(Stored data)
--------------------------------
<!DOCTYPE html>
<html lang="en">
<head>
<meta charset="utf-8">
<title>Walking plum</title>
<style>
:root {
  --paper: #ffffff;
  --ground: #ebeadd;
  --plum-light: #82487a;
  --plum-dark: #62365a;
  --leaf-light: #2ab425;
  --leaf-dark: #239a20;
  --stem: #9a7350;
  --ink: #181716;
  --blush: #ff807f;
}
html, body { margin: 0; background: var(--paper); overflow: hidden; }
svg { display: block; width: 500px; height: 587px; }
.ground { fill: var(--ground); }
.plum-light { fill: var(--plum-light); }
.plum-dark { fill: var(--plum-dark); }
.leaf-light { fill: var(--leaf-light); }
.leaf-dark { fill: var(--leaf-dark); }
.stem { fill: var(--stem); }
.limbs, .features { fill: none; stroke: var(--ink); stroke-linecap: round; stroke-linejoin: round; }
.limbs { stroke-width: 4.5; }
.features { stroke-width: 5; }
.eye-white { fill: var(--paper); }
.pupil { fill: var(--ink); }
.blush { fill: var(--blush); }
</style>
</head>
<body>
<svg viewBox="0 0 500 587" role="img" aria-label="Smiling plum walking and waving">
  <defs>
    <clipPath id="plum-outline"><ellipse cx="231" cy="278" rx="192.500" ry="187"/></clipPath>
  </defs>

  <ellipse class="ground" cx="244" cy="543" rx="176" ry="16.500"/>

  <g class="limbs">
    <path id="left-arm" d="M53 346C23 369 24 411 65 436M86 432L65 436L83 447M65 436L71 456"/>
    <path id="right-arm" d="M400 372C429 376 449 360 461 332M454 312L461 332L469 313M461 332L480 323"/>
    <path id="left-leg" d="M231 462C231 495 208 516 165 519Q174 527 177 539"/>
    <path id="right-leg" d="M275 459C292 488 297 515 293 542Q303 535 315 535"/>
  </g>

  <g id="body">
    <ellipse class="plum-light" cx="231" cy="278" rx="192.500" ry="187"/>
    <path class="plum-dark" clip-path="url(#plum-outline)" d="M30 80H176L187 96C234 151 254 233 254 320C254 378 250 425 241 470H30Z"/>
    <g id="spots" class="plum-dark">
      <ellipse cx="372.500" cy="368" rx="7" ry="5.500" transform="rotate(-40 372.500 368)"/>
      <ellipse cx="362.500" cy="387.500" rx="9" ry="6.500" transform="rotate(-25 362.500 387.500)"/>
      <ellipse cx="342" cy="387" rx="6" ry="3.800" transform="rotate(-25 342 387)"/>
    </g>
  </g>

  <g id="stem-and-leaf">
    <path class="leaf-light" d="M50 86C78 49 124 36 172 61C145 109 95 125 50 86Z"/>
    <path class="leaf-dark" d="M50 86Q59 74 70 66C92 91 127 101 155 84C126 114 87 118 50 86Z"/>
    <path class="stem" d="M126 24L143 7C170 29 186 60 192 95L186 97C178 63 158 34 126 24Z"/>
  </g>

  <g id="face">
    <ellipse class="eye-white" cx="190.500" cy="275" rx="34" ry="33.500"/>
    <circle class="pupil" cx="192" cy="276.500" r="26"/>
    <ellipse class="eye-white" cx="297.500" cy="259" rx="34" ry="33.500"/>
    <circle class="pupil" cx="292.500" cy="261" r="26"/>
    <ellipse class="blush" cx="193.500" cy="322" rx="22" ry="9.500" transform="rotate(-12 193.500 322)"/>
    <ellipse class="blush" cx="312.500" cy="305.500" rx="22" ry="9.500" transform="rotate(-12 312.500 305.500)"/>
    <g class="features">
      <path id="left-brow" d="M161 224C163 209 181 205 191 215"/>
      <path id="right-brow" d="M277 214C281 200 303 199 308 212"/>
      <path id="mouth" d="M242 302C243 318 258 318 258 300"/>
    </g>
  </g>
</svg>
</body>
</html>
--------------------------------
- _Activity_: All lines above with the word "width" need to be reported.

- _Written solution_:
svg { display: block; width: 500px; height: 587px; }
.limbs { stroke-width: 4.5; }
.features { stroke-width: 5; }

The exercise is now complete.